It may have taken 200 years, but dozens of war veterans who died in Buffalo will receive a more appropriate memorial on Monday.

A commemorative stone will be unveiled at the Gate Eight of the Buffalo Zoo directing attention to the virtually unmarked grave in the heart of the Delaware Park golf course where 300 people are buried.

America honors its heroes, but little respect has been given to these War of 1812 veterans, whose story has been largely untold.

Patrick Kavanagh, Forest Lawn historian, was eager to tell it on a recent sit down inside the cemetery chapel.

A large portion of the tragic Flint Hill encampment took place inside what is now Forest Lawn Cemetery and Patric Kavanagh recounted it vividly, no sad detail left untold

"Well, it all started back in the fall of 1812. Of course, war had come to the Niagara Frontier."

For Kavanagh, the story centers upon the vanity of Brigadier General Alexander Smythe, who had one goal: invade Southern Ontario.

Blinded, perhaps, by a desire to make history, Smythe overlooked the basic needs of his soldiers, unprepared for a brutal Buffalo winter.

A respiratory affliction overwhelmed the encampment.
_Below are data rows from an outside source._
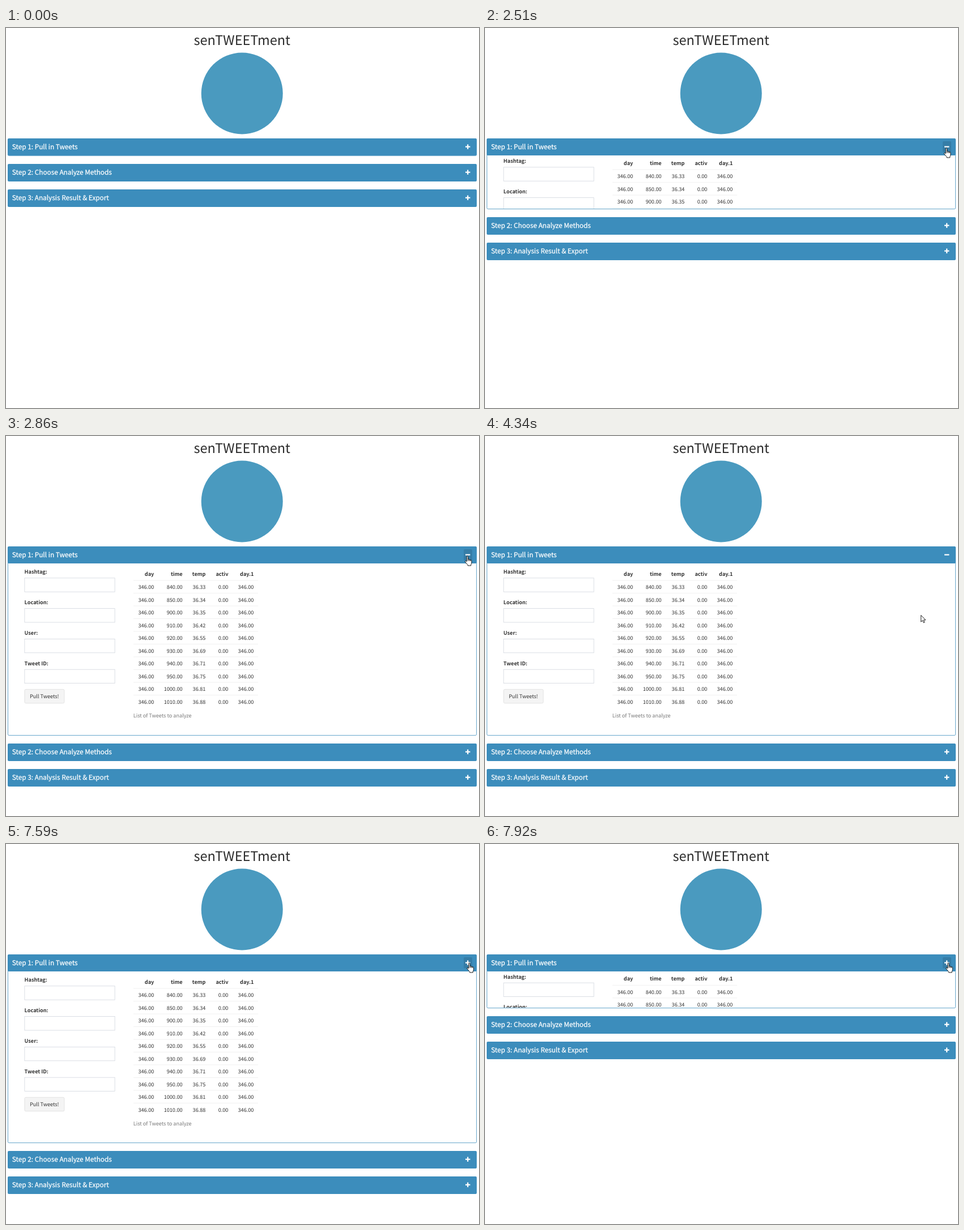
An HTML page that plays this animation: 835x671 px, repeating every 7.99 s.

```html
<!DOCTYPE html>
<html lang="en">
<head>
<meta charset="utf-8">
<title>senTWEETment</title>
<style>
  html, body { margin: 0; width: 100%; height: 100%; overflow: hidden; background: #fff; }
  svg { display: block; width: 835px; height: 671px; }
  text {
    font-family: "Noto Sans CJK JP", "Noto Sans CJK SC", "Noto Sans CJK KR", "Noto Sans CJK TC", "Noto Sans CJK", Lato, sans-serif;
    font-size: 9.14px; fill: #333; text-rendering: geometricPrecision;
  }
  .title { font-size: 23.45px; text-anchor: middle; fill: #2b2b2b; }
  .step { font-size: 11.8px; fill: #fff; stroke: #fff; stroke-width: .25; }
  .bold { font-weight: 700; }
  .right { text-anchor: end; }
  .note { fill: #777; }
  .bar { fill: #3c8dbc; }
  .frame { fill: #fff; stroke: #3c8dbc; stroke-width: .8; }
  .icon { stroke: #fff; stroke-width: 2.2; }
  .hover { fill: #000; fill-opacity: .11; }
  .field { fill: #fff; stroke: #d2d6de; stroke-width: .8; }
  .button { fill: #f4f4f4; stroke: #ddd; stroke-width: .8; }
  .rule { stroke: #f1f1f1; }
  .cursor { fill: #fff; stroke: #000; stroke-width: 1.2; stroke-linejoin: round; }
</style>
</head>
<body>
<svg viewBox="0 0 835 671">
  <defs>
    <clipPath id="clip"><rect id="window" x="3" y="225" width="828" height="0"/></clipPath>
  </defs>
  <text class="title" x="416.7" y="29.6">senTWEETment</text>
  <circle cx="416.7" cy="115.5" r="72" fill="#4a9abf"/>
  <rect id="frame" class="frame" x="3.4" y="195.4" width="827.2" height="30" rx="2"/>
  <g clip-path="url(#clip)"><g id="body"></g></g>
  <g id="bars"></g>
  <g id="cursor" class="cursor">
    <path id="arrow" transform="scale(.73)" d="M.5.5V16.5L4.2 13L6.8 18.7L9.3 17.6L6.8 12H11.8Z"/>
    <path id="hand" transform="translate(-4.4 -.3) scale(.75)"
      d="M4.5 2Q4.5.5 6 .5Q7.5.5 7.5 2V8Q9.6 7 10.3 8.8Q12.3 8 13 9.7Q16 9 16 12V16Q16 18.5 14.5 20.5V23H7V21.3Q4 18 1 14Q.2 12 2 11.6Q3 11.6 4.5 13.5ZM7.5 8V12M10.3 8.8V12M13 9.7V12.5"/>
  </g>
</svg>
<script>
const LOOP = 7990, TICK = 66;
const OPEN_AT = 2322, CLOSE_AT = 7572, SLIDE = 500;
const BODY_HEIGHT = 303, PADDING = 7.2;
const TOPS = [195, 240, 285];

// time, x, y of the pointer tip
const PATH = [
  [590, 775, 662], [900, 792, 500], [1360, 805, 326],
  [1440, 805, 326], [1680, 815, 262], [1900, 814.3, 212],
  [3190, 814.3, 212], [3520, 797, 262], [3870, 765, 317],
  [4140, 765, 317], [4340, 770, 316],
  [5340, 770, 316], [5660, 824, 240], [5870, 821.3, 213],
  [6570, 821.3, 213], [6930, 806, 502], [7310, 819, 213], [7450, 817.8, 210]
];

const $ = id => document.getElementById(id);

function add(parent, tag, attrs, content) {
  const el = document.createElementNS("http://www.w3.org/2000/svg", tag);
  for (const key in attrs) el.setAttribute(key, attrs[key]);
  if (content) el.textContent = content;
  return parent.appendChild(el);
}
const label = (parent, cls, x, y, content) => add(parent, "text", { class: cls, x, y }, content);
const place = (el, x, y) => el.setAttribute("transform", `translate(${x} ${y})`);
const show = (el, on) => { el.style.display = on ? "" : "none"; };

// Collapsible headers
let hover, stem;
const bars = ["Step 1: Pull in Tweets", "Step 2: Choose Analyze Methods", "Step 3: Analysis Result & Export"]
  .map((name, i) => {
    const g = add($("bars"), "g", {});
    add(g, "rect", { class: "bar", x: 3, y: 0, width: 828, height: i ? 31 : 30, rx: 2 });
    label(g, "step", 10.8, 19.1, name);
    if (!i) hover = add(g, "rect", { class: "hover", x: 808, y: 5, width: 15, height: 19.5, rx: 2 });
    add(g, "path", { class: "icon", d: "M811 14.7H819.4" });
    const upright = add(g, "path", { class: "icon", d: "M815.2 10.5V18.9" });
    if (!i) stem = upright;
    place(g, 0, TOPS[i]);
    return g;
  });

// Form
const body = $("body");
["Hashtag:", "Location:", "User:", "Tweet ID:"].forEach((name, i) => {
  const y = i * 53.8;
  label(body, "bold", 32.6, 243.3 + y, name);
  add(body, "rect", { class: "field", x: 32.9, y: 250.8 + y, width: 159.2, height: 24.4 });
});
add(body, "rect", { class: "button", x: 32.9, y: 447.4, width: 70, height: 24.4, rx: 2 });
label(body, "", 42, 463.4, "Pull Tweets!");

// Table
const EDGES = [261.3, 311.6, 352.4, 392.4, 437.4];
const TEMPS = [36.33, 36.34, 36.35, 36.42, 36.55, 36.69, 36.71, 36.75, 36.81, 36.88];
const row = (cls, y, cells) => cells.forEach((c, i) => label(body, cls, EDGES[i], y, c));
const rule = y => add(body, "path", { class: "rule", d: `M225 ${y}H445` });

row("right bold", 247, ["day", "time", "temp", "activ", "day.1"]);
TEMPS.forEach((temp, i) => {
  const minutes = 520 + i * 10;
  const time = Math.floor(minutes / 60) * 100 + minutes % 60;
  rule(255 + i * 22.5);
  row("right", 270.3 + i * 22.5, ["346.00", time.toFixed(2), temp.toFixed(2), "0.00", "346.00"]);
});
label(body, "note", 224.8, 496.8, "List of Tweets to analyze");

const clamp = v => Math.min(1, Math.max(0, v));
const swing = p => 0.5 - Math.cos(Math.PI * clamp(p)) / 2;

// The screen refreshes in coarse ticks
function snap(t) {
  const anchor = t < 5000 ? 2510 : 7590;
  return anchor + Math.floor((t - anchor) / TICK) * TICK;
}

function pointer(t) {
  let i = 0;
  while (i < PATH.length - 2 && t >= PATH[i + 1][0]) i++;
  const [t0, x0, y0] = PATH[i], [t1, x1, y1] = PATH[i + 1];
  const p = swing((t - t0) / (t1 - t0));
  return [x0 + (x1 - x0) * p, y0 + (y1 - y0) * p];
}

function draw(time) {
  const t = snap(time);
  const open = swing((t - OPEN_AT) / SLIDE) - swing((t - CLOSE_AT) / SLIDE);
  const drop = BODY_HEIGHT * open;

  $("frame").setAttribute("height", 30.2 + drop);
  $("window").setAttribute("height", Math.max(0, drop));
  place(body, 0, -PADDING * (1 - open));
  place(bars[1], 0, TOPS[1] + drop);
  place(bars[2], 0, TOPS[2] + drop);
  show(stem, t < OPEN_AT || t >= CLOSE_AT);

  const [x, y] = pointer(t);
  const over = x >= 808 && x <= 823 && y >= 200 && y <= 219.5;
  place($("cursor"), x, y);
  show($("cursor"), t >= PATH[0][0]);
  show($("hand"), over);
  show($("arrow"), !over);
  show(hover, over);
}

const start = performance.now();
function loop() {
  draw((performance.now() - start) % LOOP);
  requestAnimationFrame(loop);
}
loop();
</script>
</body>
</html>
```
The ill-equipped medical staff had few answers; blood-letting was one of their most desperate measures.

An estimated 300 lives were claimed. William Hodge was contracted to build their coffins, their graves placed in the stony crust of Flint Hill

"The coffins were half way out of the ground," Kavanagh said.
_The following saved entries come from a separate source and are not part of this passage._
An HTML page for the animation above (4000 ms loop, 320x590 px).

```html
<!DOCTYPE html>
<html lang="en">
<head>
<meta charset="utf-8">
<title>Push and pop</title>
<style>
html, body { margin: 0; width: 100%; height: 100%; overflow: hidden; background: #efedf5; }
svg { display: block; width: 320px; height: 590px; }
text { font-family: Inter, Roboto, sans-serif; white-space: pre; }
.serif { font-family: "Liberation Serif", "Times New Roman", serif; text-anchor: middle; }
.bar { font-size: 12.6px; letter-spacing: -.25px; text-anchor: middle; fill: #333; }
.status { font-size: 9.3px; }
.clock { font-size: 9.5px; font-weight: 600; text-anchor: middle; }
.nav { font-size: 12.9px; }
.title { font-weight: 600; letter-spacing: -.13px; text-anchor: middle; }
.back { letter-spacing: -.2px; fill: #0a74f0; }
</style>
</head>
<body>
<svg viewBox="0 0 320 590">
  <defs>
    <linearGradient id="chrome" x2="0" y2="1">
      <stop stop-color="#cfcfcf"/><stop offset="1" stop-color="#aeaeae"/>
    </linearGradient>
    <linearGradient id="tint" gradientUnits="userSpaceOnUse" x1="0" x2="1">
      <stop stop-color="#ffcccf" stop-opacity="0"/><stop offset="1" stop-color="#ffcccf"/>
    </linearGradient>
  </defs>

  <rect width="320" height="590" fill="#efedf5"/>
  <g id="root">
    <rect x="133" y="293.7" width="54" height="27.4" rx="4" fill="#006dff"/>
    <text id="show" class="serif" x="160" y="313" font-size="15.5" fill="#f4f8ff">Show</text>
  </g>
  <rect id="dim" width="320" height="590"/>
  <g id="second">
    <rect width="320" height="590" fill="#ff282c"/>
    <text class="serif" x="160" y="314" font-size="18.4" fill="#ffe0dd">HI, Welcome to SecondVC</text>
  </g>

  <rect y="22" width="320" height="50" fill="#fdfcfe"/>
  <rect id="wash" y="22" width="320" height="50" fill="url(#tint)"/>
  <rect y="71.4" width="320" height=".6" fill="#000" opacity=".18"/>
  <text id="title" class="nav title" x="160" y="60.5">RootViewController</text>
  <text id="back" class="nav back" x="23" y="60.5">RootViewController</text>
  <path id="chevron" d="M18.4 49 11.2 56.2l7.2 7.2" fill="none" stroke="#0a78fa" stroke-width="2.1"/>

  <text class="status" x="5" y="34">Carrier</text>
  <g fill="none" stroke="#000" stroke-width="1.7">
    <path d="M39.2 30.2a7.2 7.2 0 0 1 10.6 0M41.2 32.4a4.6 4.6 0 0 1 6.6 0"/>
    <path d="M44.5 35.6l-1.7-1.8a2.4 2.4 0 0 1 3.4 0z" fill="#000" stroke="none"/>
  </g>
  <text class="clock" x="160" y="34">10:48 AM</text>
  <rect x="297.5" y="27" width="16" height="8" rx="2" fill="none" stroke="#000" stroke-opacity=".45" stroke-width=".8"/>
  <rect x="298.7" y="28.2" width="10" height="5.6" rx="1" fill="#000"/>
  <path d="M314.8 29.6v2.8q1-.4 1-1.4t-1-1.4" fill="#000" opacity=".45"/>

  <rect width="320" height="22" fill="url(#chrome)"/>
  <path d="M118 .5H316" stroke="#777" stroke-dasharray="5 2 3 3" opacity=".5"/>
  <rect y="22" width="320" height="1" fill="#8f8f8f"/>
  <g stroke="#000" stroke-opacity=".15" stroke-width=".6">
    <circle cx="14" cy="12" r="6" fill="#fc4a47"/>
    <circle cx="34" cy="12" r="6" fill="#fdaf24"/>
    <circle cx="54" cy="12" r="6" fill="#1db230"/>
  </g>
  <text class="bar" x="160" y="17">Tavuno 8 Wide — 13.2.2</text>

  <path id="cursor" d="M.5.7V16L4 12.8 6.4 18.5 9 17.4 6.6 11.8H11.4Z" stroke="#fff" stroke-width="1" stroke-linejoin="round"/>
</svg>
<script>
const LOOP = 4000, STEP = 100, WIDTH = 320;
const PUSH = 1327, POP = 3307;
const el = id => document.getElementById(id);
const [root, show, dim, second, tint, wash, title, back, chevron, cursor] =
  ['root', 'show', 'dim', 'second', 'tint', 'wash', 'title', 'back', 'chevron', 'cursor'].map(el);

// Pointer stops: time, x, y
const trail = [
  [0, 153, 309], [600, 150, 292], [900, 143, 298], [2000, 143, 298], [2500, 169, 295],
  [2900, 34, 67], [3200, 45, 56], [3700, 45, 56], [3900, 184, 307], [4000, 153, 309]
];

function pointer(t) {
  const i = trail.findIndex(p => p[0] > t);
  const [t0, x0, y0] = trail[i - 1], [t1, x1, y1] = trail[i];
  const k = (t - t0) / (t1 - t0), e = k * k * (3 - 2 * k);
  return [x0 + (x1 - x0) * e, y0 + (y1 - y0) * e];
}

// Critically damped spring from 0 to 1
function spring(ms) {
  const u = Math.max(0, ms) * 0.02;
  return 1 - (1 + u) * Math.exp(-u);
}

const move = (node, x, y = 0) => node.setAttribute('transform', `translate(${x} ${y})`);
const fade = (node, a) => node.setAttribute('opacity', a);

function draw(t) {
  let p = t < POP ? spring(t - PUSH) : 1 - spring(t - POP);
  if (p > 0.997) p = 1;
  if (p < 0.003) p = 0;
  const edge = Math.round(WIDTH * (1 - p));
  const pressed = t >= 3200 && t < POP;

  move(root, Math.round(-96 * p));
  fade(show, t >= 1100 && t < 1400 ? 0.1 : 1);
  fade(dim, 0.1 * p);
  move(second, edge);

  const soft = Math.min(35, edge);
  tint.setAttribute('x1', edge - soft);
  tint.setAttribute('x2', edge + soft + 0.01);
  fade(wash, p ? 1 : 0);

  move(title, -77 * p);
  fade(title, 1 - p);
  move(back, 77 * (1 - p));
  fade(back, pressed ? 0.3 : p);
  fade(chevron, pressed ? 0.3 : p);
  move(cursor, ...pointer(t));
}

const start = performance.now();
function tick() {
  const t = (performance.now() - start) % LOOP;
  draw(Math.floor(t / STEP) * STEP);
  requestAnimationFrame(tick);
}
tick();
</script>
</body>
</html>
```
"And then in the Spring of 1813, they removed the remains to an area to what is now Delaware Park.The park meadow. They buried them in a trench like manor. At times, it was known as the Mound in the Meadow because the grave was actually like a mound. Then, of course, it was all flattened."

Kavanagh has no idea who would have "flatttened" a mound of military graves. He does know that in 1896, a large rock, two canons and a flag pole were placed nearby to mark the site. All that's left now, Kavanagh says, is the boulder.

“That boulder is out in the middle of the golf course and you sometimes have to be concerned about your safety when you’re walking across there.”

The story came to light last Memorial Day when a group of volunteers planted 300 small American flags around the boulder.

“Those of us at the zoo who heard the story were so impressed with finding that now there is so little recognition of what those soldiers did for the country that we wanted to bring more attention to it," said Buffalo Zoo President and CEO Donna Fernandes. 

Now, a marker, donated by Stone Art Memorial, will sit outside Gate Eight of the Buffalo Zoo.

"When we were approached by volunteers who were behind this effort we thought we could certainly accommodate a marker on our property. We’re hoping that this will bring more attention to the soldiers,” Fernandes said.

The zoo’s horticulture department has designed a sort of red, white and blue-themed plantings that will go around the stone marker.

Ferndandes says the new stone will prompt the reader to look behind them to the west where the original monument is clearly visible a few hundred yards away.

“All of our school groups exit through here and we have all the pedestrian traffic along the ring road comes by here.”

The dedication of the new stone takes place, fittingly, on Monday, Memorial Day, at 10:30 am, much to the satisfaction handful of passionate volunteers, including Patrick Kavangh.

"I just don’t want them to be forgotten," Kavanagh said.

"I would like people to be aware of what happened at that era of our history and what happened to them, so that they’ll never be forgotten, and certainly give respect to those that died under such terrible conditions.”